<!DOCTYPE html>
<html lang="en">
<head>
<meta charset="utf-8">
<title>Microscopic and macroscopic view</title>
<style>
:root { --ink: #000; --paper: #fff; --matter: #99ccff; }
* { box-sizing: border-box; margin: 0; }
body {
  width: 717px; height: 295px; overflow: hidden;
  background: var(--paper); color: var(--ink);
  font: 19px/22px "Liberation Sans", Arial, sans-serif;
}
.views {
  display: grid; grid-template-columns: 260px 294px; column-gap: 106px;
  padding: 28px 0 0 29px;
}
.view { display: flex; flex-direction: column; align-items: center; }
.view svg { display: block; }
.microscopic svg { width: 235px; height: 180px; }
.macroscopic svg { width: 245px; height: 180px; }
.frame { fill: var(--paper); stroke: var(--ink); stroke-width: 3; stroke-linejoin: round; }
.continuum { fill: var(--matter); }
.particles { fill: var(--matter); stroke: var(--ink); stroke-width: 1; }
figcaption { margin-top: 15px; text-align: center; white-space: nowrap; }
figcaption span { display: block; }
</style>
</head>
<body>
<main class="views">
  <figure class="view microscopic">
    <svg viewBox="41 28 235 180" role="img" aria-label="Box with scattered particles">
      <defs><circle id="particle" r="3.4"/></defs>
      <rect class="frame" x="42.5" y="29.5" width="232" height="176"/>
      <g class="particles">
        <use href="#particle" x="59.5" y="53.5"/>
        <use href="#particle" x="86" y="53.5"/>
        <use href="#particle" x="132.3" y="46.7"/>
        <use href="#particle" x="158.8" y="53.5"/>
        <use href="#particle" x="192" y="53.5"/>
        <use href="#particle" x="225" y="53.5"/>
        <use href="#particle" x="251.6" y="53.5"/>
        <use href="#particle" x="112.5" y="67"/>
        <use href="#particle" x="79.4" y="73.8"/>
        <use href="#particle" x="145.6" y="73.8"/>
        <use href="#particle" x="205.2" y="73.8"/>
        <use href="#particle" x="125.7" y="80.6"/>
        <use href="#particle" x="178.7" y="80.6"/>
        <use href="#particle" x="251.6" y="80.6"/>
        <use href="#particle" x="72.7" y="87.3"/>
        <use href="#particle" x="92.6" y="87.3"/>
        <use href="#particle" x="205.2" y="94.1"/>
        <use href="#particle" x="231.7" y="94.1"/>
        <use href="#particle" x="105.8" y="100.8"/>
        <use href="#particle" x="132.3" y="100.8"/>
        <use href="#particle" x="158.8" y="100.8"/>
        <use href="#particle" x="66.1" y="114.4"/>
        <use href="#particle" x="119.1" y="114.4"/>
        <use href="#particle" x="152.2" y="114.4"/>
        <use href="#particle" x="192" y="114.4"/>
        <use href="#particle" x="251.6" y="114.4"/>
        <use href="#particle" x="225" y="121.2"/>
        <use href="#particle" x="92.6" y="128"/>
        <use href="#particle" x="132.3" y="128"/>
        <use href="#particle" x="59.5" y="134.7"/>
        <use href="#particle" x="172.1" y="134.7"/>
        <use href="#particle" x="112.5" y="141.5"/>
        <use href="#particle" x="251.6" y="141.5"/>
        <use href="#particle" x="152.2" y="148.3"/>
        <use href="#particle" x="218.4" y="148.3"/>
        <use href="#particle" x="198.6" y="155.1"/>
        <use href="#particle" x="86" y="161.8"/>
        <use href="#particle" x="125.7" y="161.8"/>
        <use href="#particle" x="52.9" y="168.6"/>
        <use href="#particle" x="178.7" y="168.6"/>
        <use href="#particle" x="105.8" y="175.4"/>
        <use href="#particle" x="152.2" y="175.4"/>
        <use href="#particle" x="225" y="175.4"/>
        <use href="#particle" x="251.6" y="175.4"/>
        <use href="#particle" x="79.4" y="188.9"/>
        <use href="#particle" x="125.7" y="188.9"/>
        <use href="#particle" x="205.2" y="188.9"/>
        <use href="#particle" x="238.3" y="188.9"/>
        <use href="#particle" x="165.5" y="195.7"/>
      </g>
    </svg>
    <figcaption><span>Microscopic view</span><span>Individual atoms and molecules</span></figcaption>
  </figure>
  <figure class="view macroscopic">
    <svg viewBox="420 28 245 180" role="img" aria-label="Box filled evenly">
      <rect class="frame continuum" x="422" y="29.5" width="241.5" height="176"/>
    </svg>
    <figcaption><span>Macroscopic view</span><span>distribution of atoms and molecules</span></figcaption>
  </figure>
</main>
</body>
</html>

EXERCISE PROMPT>
All of the material is to be copied word for word.

WRITTEN ANSWER>
<!DOCTYPE html>
<html lang="en">
<head>
<meta charset="utf-8">
<title>Microscopic and macroscopic view</title>
<style>
:root { --ink: #000; --paper: #fff; --matter: #99ccff; }
* { box-sizing: border-box; margin: 0; }
body {
  width: 717px; height: 295px; overflow: hidden;
  background: var(--paper); color: var(--ink);
  font: 19px/22px "Liberation Sans", Arial, sans-serif;
}
.views {
  display: grid; grid-template-columns: 260px 294px; column-gap: 106px;
  padding: 28px 0 0 29px;
}
.view { display: flex; flex-direction: column; align-items: center; }
.view svg { display: block; }
.microscopic svg { width: 235px; height: 180px; }
.macroscopic svg { width: 245px; height: 180px; }
.frame { fill: var(--paper); stroke: var(--ink); stroke-width: 3; stroke-linejoin: round; }
.continuum { fill: var(--matter); }
.particles { fill: var(--matter); stroke: var(--ink); stroke-width: 1; }
figcaption { margin-top: 15px; text-align: center; white-space: nowrap; }
figcaption span { display: block; }
</style>
</head>
<body>
<main class="views">
  <figure class="view microscopic">
    <svg viewBox="41 28 235 180" role="img" aria-label="Box with scattered particles">
      <defs><circle id="particle" r="3.4"/></defs>
      <rect class="frame" x="42.5" y="29.5" width="232" height="176"/>
      <g class="particles">
        <use href="#particle" x="59.5" y="53.5"/>
        <use href="#particle" x="86" y="53.5"/>
        <use href="#particle" x="132.3" y="46.7"/>
        <use href="#particle" x="158.8" y="53.5"/>
        <use href="#particle" x="192" y="53.5"/>
        <use href="#particle" x="225" y="53.5"/>
        <use href="#particle" x="251.6" y="53.5"/>
        <use href="#particle" x="112.5" y="67"/>
        <use href="#particle" x="79.4" y="73.8"/>
        <use href="#particle" x="145.6" y="73.8"/>
        <use href="#particle" x="205.2" y="73.8"/>
        <use href="#particle" x="125.7" y="80.6"/>
        <use href="#particle" x="178.7" y="80.6"/>
        <use href="#particle" x="251.6" y="80.6"/>
        <use href="#particle" x="72.7" y="87.3"/>
        <use href="#particle" x="92.6" y="87.3"/>
        <use href="#particle" x="205.2" y="94.1"/>
        <use href="#particle" x="231.7" y="94.1"/>
        <use href="#particle" x="105.8" y="100.8"/>
        <use href="#particle" x="132.3" y="100.8"/>
        <use href="#particle" x="158.8" y="100.8"/>
        <use href="#particle" x="66.1" y="114.4"/>
        <use href="#particle" x="119.1" y="114.4"/>
        <use href="#particle" x="152.2" y="114.4"/>
        <use href="#particle" x="192" y="114.4"/>
        <use href="#particle" x="251.6" y="114.4"/>
        <use href="#particle" x="225" y="121.2"/>
        <use href="#particle" x="92.6" y="128"/>
        <use href="#particle" x="132.3" y="128"/>
        <use href="#particle" x="59.5" y="134.7"/>
        <use href="#particle" x="172.1" y="134.7"/>
        <use href="#particle" x="112.5" y="141.5"/>
        <use href="#particle" x="251.6" y="141.5"/>
        <use href="#particle" x="152.2" y="148.3"/>
        <use href="#particle" x="218.4" y="148.3"/>
        <use href="#particle" x="198.6" y="155.1"/>
        <use href="#particle" x="86" y="161.8"/>
        <use href="#particle" x="125.7" y="161.8"/>
        <use href="#particle" x="52.9" y="168.6"/>
        <use href="#particle" x="178.7" y="168.6"/>
        <use href="#particle" x="105.8" y="175.4"/>
        <use href="#particle" x="152.2" y="175.4"/>
        <use href="#particle" x="225" y="175.4"/>
        <use href="#particle" x="251.6" y="175.4"/>
        <use href="#particle" x="79.4" y="188.9"/>
        <use href="#particle" x="125.7" y="188.9"/>
        <use href="#particle" x="205.2" y="188.9"/>
        <use href="#particle" x="238.3" y="188.9"/>
        <use href="#particle" x="165.5" y="195.7"/>
      </g>
    </svg>
    <figcaption><span>Microscopic view</span><span>Individual atoms and molecules</span></figcaption>
  </figure>
  <figure class="view macroscopic">
    <svg viewBox="420 28 245 180" role="img" aria-label="Box filled evenly">
      <rect class="frame continuum" x="422" y="29.5" width="241.5" height="176"/>
    </svg>
    <figcaption><span>Macroscopic view</span><span>distribution of atoms and molecules</span></figcaption>
  </figure>
</main>
</body>
</html>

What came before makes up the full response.